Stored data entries
◆ ◆ ◆ ◆ ◆ ◆ ◆

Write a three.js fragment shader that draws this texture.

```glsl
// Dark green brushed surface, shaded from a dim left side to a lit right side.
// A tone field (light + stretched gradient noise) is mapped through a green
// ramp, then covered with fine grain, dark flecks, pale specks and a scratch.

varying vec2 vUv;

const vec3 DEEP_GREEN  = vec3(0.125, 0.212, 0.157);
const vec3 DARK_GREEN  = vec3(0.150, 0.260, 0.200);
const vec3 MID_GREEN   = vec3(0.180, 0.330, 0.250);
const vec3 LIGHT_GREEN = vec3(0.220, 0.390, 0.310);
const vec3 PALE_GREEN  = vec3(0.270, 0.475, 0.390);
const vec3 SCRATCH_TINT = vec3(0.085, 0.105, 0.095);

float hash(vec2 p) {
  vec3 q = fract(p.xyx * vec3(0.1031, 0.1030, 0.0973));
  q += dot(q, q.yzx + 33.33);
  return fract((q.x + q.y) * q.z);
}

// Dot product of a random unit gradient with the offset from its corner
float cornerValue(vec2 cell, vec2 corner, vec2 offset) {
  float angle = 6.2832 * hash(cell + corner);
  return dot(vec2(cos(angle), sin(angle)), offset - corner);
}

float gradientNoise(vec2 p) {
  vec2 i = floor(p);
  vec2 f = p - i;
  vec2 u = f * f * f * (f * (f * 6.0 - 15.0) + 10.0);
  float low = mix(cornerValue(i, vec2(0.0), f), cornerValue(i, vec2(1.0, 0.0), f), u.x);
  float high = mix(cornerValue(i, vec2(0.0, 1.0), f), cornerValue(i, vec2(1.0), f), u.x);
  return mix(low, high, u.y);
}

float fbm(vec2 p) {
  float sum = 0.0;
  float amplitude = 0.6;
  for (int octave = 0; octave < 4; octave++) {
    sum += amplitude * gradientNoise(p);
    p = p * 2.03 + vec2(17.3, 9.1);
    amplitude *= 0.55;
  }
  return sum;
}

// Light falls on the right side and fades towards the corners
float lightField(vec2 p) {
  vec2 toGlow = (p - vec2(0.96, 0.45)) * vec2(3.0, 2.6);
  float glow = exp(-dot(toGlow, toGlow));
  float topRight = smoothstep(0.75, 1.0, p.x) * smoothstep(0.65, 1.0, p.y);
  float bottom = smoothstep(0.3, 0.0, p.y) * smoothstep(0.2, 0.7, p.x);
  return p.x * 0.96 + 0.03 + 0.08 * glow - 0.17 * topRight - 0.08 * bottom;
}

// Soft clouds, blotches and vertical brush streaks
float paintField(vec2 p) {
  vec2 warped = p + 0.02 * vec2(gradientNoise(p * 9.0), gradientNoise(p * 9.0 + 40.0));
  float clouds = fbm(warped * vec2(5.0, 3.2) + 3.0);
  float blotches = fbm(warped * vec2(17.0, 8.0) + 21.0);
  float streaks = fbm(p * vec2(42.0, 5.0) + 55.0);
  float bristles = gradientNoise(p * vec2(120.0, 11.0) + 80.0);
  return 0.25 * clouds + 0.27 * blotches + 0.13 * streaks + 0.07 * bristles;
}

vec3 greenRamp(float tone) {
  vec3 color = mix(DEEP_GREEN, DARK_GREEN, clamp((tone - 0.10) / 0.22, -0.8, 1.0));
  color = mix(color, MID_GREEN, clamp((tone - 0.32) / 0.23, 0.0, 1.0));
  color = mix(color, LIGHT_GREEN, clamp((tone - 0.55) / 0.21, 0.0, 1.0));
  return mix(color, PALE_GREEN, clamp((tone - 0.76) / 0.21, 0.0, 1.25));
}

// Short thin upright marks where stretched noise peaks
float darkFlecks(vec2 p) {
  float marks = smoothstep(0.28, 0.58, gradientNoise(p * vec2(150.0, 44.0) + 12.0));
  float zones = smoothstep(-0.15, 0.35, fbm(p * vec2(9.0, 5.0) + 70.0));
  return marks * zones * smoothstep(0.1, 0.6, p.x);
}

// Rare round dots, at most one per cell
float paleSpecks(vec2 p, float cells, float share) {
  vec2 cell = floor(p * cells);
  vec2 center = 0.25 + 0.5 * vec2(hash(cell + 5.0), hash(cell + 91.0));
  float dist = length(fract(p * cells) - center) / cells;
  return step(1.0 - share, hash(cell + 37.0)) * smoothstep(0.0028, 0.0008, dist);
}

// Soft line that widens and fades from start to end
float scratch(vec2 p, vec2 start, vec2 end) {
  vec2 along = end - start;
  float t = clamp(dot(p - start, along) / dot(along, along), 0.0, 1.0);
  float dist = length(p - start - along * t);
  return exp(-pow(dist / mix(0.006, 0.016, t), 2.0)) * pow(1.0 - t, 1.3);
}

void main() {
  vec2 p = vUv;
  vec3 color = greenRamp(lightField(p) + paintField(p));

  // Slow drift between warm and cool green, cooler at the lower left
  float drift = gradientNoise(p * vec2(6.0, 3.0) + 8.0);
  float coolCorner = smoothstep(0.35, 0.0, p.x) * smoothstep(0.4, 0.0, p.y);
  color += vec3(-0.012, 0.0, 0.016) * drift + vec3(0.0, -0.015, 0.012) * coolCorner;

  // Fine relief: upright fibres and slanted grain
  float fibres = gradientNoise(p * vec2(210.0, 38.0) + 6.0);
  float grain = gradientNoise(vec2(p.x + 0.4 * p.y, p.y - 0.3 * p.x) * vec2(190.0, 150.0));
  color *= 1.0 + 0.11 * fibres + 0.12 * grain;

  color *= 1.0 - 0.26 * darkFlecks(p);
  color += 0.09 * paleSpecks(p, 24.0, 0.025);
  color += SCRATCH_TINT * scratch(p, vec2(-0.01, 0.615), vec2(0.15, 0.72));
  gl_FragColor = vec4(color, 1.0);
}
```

◆ ◆ ◆ ◆ ◆ ◆ ◆

(ACTIVITY):
Without omitting anything, output the data verbatim.

(SOLVED EXERCISE):
Write a three.js fragment shader that draws this texture.

```glsl
// Dark green brushed surface, shaded from a dim left side to a lit right side.
// A tone field (light + stretched gradient noise) is mapped through a green
// ramp, then covered with fine grain, dark flecks, pale specks and a scratch.

varying vec2 vUv;

const vec3 DEEP_GREEN  = vec3(0.125, 0.212, 0.157);
const vec3 DARK_GREEN  = vec3(0.150, 0.260, 0.200);
const vec3 MID_GREEN   = vec3(0.180, 0.330, 0.250);
const vec3 LIGHT_GREEN = vec3(0.220, 0.390, 0.310);
const vec3 PALE_GREEN  = vec3(0.270, 0.475, 0.390);
const vec3 SCRATCH_TINT = vec3(0.085, 0.105, 0.095);

float hash(vec2 p) {
  vec3 q = fract(p.xyx * vec3(0.1031, 0.1030, 0.0973));
  q += dot(q, q.yzx + 33.33);
  return fract((q.x + q.y) * q.z);
}

// Dot product of a random unit gradient with the offset from its corner
float cornerValue(vec2 cell, vec2 corner, vec2 offset) {
  float angle = 6.2832 * hash(cell + corner);
  return dot(vec2(cos(angle), sin(angle)), offset - corner);
}

float gradientNoise(vec2 p) {
  vec2 i = floor(p);
  vec2 f = p - i;
  vec2 u = f * f * f * (f * (f * 6.0 - 15.0) + 10.0);
  float low = mix(cornerValue(i, vec2(0.0), f), cornerValue(i, vec2(1.0, 0.0), f), u.x);
  float high = mix(cornerValue(i, vec2(0.0, 1.0), f), cornerValue(i, vec2(1.0), f), u.x);
  return mix(low, high, u.y);
}

float fbm(vec2 p) {
  float sum = 0.0;
  float amplitude = 0.6;
  for (int octave = 0; octave < 4; octave++) {
    sum += amplitude * gradientNoise(p);
    p = p * 2.03 + vec2(17.3, 9.1);
    amplitude *= 0.55;
  }
  return sum;
}

// Light falls on the right side and fades towards the corners
float lightField(vec2 p) {
  vec2 toGlow = (p - vec2(0.96, 0.45)) * vec2(3.0, 2.6);
  float glow = exp(-dot(toGlow, toGlow));
  float topRight = smoothstep(0.75, 1.0, p.x) * smoothstep(0.65, 1.0, p.y);
  float bottom = smoothstep(0.3, 0.0, p.y) * smoothstep(0.2, 0.7, p.x);
  return p.x * 0.96 + 0.03 + 0.08 * glow - 0.17 * topRight - 0.08 * bottom;
}

// Soft clouds, blotches and vertical brush streaks
float paintField(vec2 p) {
  vec2 warped = p + 0.02 * vec2(gradientNoise(p * 9.0), gradientNoise(p * 9.0 + 40.0));
  float clouds = fbm(warped * vec2(5.0, 3.2) + 3.0);
  float blotches = fbm(warped * vec2(17.0, 8.0) + 21.0);
  float streaks = fbm(p * vec2(42.0, 5.0) + 55.0);
  float bristles = gradientNoise(p * vec2(120.0, 11.0) + 80.0);
  return 0.25 * clouds + 0.27 * blotches + 0.13 * streaks + 0.07 * bristles;
}

vec3 greenRamp(float tone) {
  vec3 color = mix(DEEP_GREEN, DARK_GREEN, clamp((tone - 0.10) / 0.22, -0.8, 1.0));
  color = mix(color, MID_GREEN, clamp((tone - 0.32) / 0.23, 0.0, 1.0));
  color = mix(color, LIGHT_GREEN, clamp((tone - 0.55) / 0.21, 0.0, 1.0));
  return mix(color, PALE_GREEN, clamp((tone - 0.76) / 0.21, 0.0, 1.25));
}

// Short thin upright marks where stretched noise peaks
float darkFlecks(vec2 p) {
  float marks = smoothstep(0.28, 0.58, gradientNoise(p * vec2(150.0, 44.0) + 12.0));
  float zones = smoothstep(-0.15, 0.35, fbm(p * vec2(9.0, 5.0) + 70.0));
  return marks * zones * smoothstep(0.1, 0.6, p.x);
}

// Rare round dots, at most one per cell
float paleSpecks(vec2 p, float cells, float share) {
  vec2 cell = floor(p * cells);
  vec2 center = 0.25 + 0.5 * vec2(hash(cell + 5.0), hash(cell + 91.0));
  float dist = length(fract(p * cells) - center) / cells;
  return step(1.0 - share, hash(cell + 37.0)) * smoothstep(0.0028, 0.0008, dist);
}

// Soft line that widens and fades from start to end
float scratch(vec2 p, vec2 start, vec2 end) {
  vec2 along = end - start;
  float t = clamp(dot(p - start, along) / dot(along, along), 0.0, 1.0);
  float dist = length(p - start - along * t);
  return exp(-pow(dist / mix(0.006, 0.016, t), 2.0)) * pow(1.0 - t, 1.3);
}

void main() {
  vec2 p = vUv;
  vec3 color = greenRamp(lightField(p) + paintField(p));

  // Slow drift between warm and cool green, cooler at the lower left
  float drift = gradientNoise(p * vec2(6.0, 3.0) + 8.0);
  float coolCorner = smoothstep(0.35, 0.0, p.x) * smoothstep(0.4, 0.0, p.y);
  color += vec3(-0.012, 0.0, 0.016) * drift + vec3(0.0, -0.015, 0.012) * coolCorner;

  // Fine relief: upright fibres and slanted grain
  float fibres = gradientNoise(p * vec2(210.0, 38.0) + 6.0);
  float grain = gradientNoise(vec2(p.x + 0.4 * p.y, p.y - 0.3 * p.x) * vec2(190.0, 150.0));
  color *= 1.0 + 0.11 * fibres + 0.12 * grain;

  color *= 1.0 - 0.26 * darkFlecks(p);
  color += 0.09 * paleSpecks(p, 24.0, 0.025);
  color += SCRATCH_TINT * scratch(p, vec2(-0.01, 0.615), vec2(0.15, 0.72));
  gl_FragColor = vec4(color, 1.0);
}
```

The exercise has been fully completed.